▸ **Exercise**: Every line below that holds the string "return" must be copied.

Collected data:

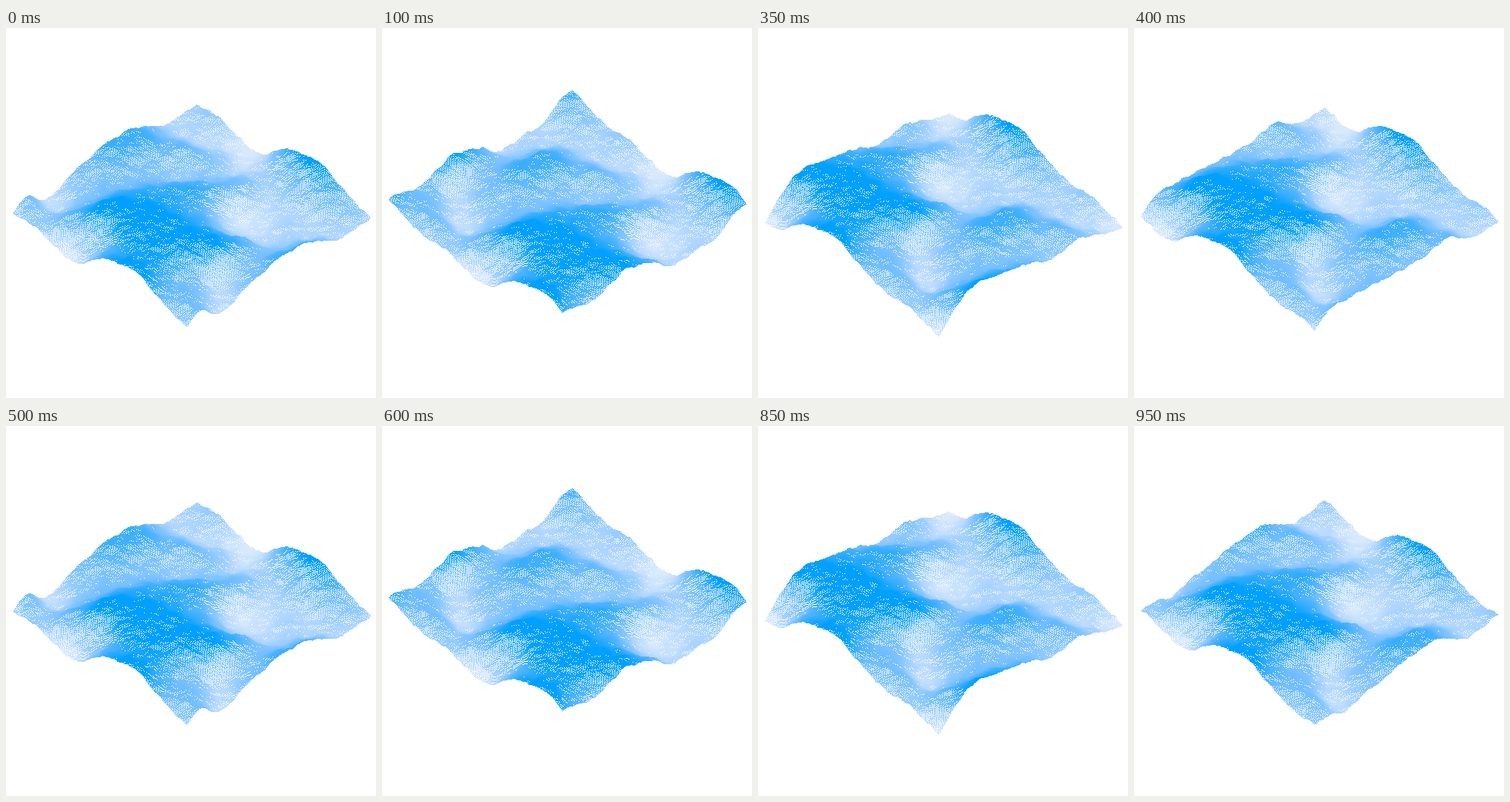
An HTML page with a canvas for the animation above (1 s loop, 480 by 480 pixels).

```html
<!DOCTYPE html>
<html lang="en">
<head>
<meta charset="utf-8">
<title>Scrolling terrain</title>
<style>
  html, body { margin: 0; width: 100%; height: 100%; overflow: hidden; background: #fff; }
  canvas { display: block; width: 480px; height: 480px; }
</style>
</head>
<body>
<canvas id="stage" width="480" height="480"></canvas>
<script>
const SIZE = 480, N = 310, STEPS = 10, STEP_MS = 50;

// Screen position of the far corner and of the two ground axes.
const ORIGIN = [247, 97], U = [225, 147.5], V = [-238, 141.5];

// Relief in pixels: rows run along u, columns along v; both wrap around.
const RELIEF = [
  [0, -4, -5, 6, 15, 17, 17, 11, 5, -4, -8, 9],
  [0, -3, -5, 6, 15, 14, 13, 9, 4, 1, -6, 1],
  [-5, -7, -5, 11, 9, 5, 5, 7, 10, 10, 12, 9],
  [-12, -10, 0, 6, 0, 3, 12, 17, 21, 25, 25, 8],
  [-6, -10, -6, 0, 6, 16, 19, 20, 24, 27, 24, 6],
  [15, -1, -1, 9, 11, 15, 17, 20, 27, 29, 27, 16],
  [24, 6, -4, -5, -10, -6, 10, 19, 25, 28, 25, 22],
  [29, 12, -2, -8, -10, -8, 4, 20, 26, 27, 22, 22],
  [18, 11, -4, -3, -6, -4, 12, 20, 25, 17, 11, 13],
  [5, 3, -4, -5, 0, 3, 8, 6, 0, -6, 5, 10]
];

// Height to colour stops.
const RAMP = [
  [-13, 216, 233, 252],
  [-5, 176, 214, 255],
  [3, 136, 199, 255],
  [10, 114, 190, 255],
  [17, 66, 176, 252],
  [25, 0, 160, 255]
];

let seed = 71;
function random() {
  seed = (seed * 16807) % 2147483647;
  return seed / 2147483647;
}

function noiseGrid(n, amp) {
  return Array.from({ length: n }, () =>
    Array.from({ length: n }, () => (random() * 2 - 1) * amp));
}

function cubic(a, b, c, d, t) {
  return b + 0.5 * t * (c - a + t * (2 * a - 5 * b + 4 * c - d + t * (3 * (b - c) + d - a)));
}

// Smooth lookup in a wrapping grid, u and v in 0..1.
function sample(grid, u, v) {
  const rows = grid.length, cols = grid[0].length;
  const x = u * rows, y = v * cols;
  const i = Math.floor(x), j = Math.floor(y);
  const along = r => {
    const row = grid[(i + r + rows) % rows];
    const at = c => row[(j + c + cols) % cols];
    return cubic(at(-1), at(0), at(1), at(2), y - j);
  };
  return cubic(along(-1), along(0), along(1), along(2), x - i);
}

function shade(h) {
  let k = 1;
  while (k < RAMP.length - 1 && h > RAMP[k][0]) k++;
  const lo = RAMP[k - 1], hi = RAMP[k];
  const t = Math.min(1, Math.max(0, (h - lo[0]) / (hi[0] - lo[0])));
  const mix = c => Math.round(lo[c] + (hi[c] - lo[c]) * t);
  return (255 << 24 | mix(3) << 16 | mix(2) << 8 | mix(1)) >>> 0;
}

const heights = new Float32Array(N * N);
const colors = new Uint32Array(N * N);
const coarse = noiseGrid(31, 1.9), fine = noiseGrid(80, 0.8);

for (let i = 0; i < N; i++) {
  for (let j = 0; j < N; j++) {
    const u = i / N, v = j / N;
    const base = sample(RELIEF, u, v), bump = sample(coarse, u, v);
    heights[i * N + j] = base + bump + sample(fine, u, v);
    colors[i * N + j] = shade(base + bump * 0.6);
  }
}

const ctx = document.getElementById("stage").getContext("2d");
const image = ctx.createImageData(SIZE, SIZE);
const pixels = new Uint32Array(image.data.buffer);

// One dot per terrain cell, far to near; steep near slopes leave gaps.
function draw(step) {
  pixels.fill(0xffffffff);
  const shift = step * N / STEPS;
  for (let i = 0; i < N; i++) {
    const row = (i - shift + N) % N * N;
    const a = i / (N - 1);
    for (let j = 0; j < N; j++) {
      const b = j / (N - 1);
      const x = Math.round(ORIGIN[0] + U[0] * a + V[0] * b);
      const y = Math.round(ORIGIN[1] + U[1] * a + V[1] * b - heights[row + j]);
      pixels[y * SIZE + x] = colors[row + j];
    }
  }
  ctx.putImageData(image, 0, 0);
}

let shown = -1;
const start = performance.now();
function tick() {
  const step = Math.floor((performance.now() - start) / STEP_MS) % STEPS;
  if (step !== shown) draw(shown = step);
  requestAnimationFrame(tick);
}
tick();
</script>
</body>
</html>
```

▸ **Task response**:
  return seed / 2147483647;
  return Array.from({ length: n }, () =>
  return b + 0.5 * t * (c - a + t * (2 * a - 5 * b + 4 * c - d + t * (3 * (b - c) + d - a)));
    return cubic(at(-1), at(0), at(1), at(2), y - j);
  return cubic(along(-1), along(0), along(1), along(2), x - i);
  return (255 << 24 | mix(3) << 16 | mix(2) << 8 | mix(1)) >>> 0;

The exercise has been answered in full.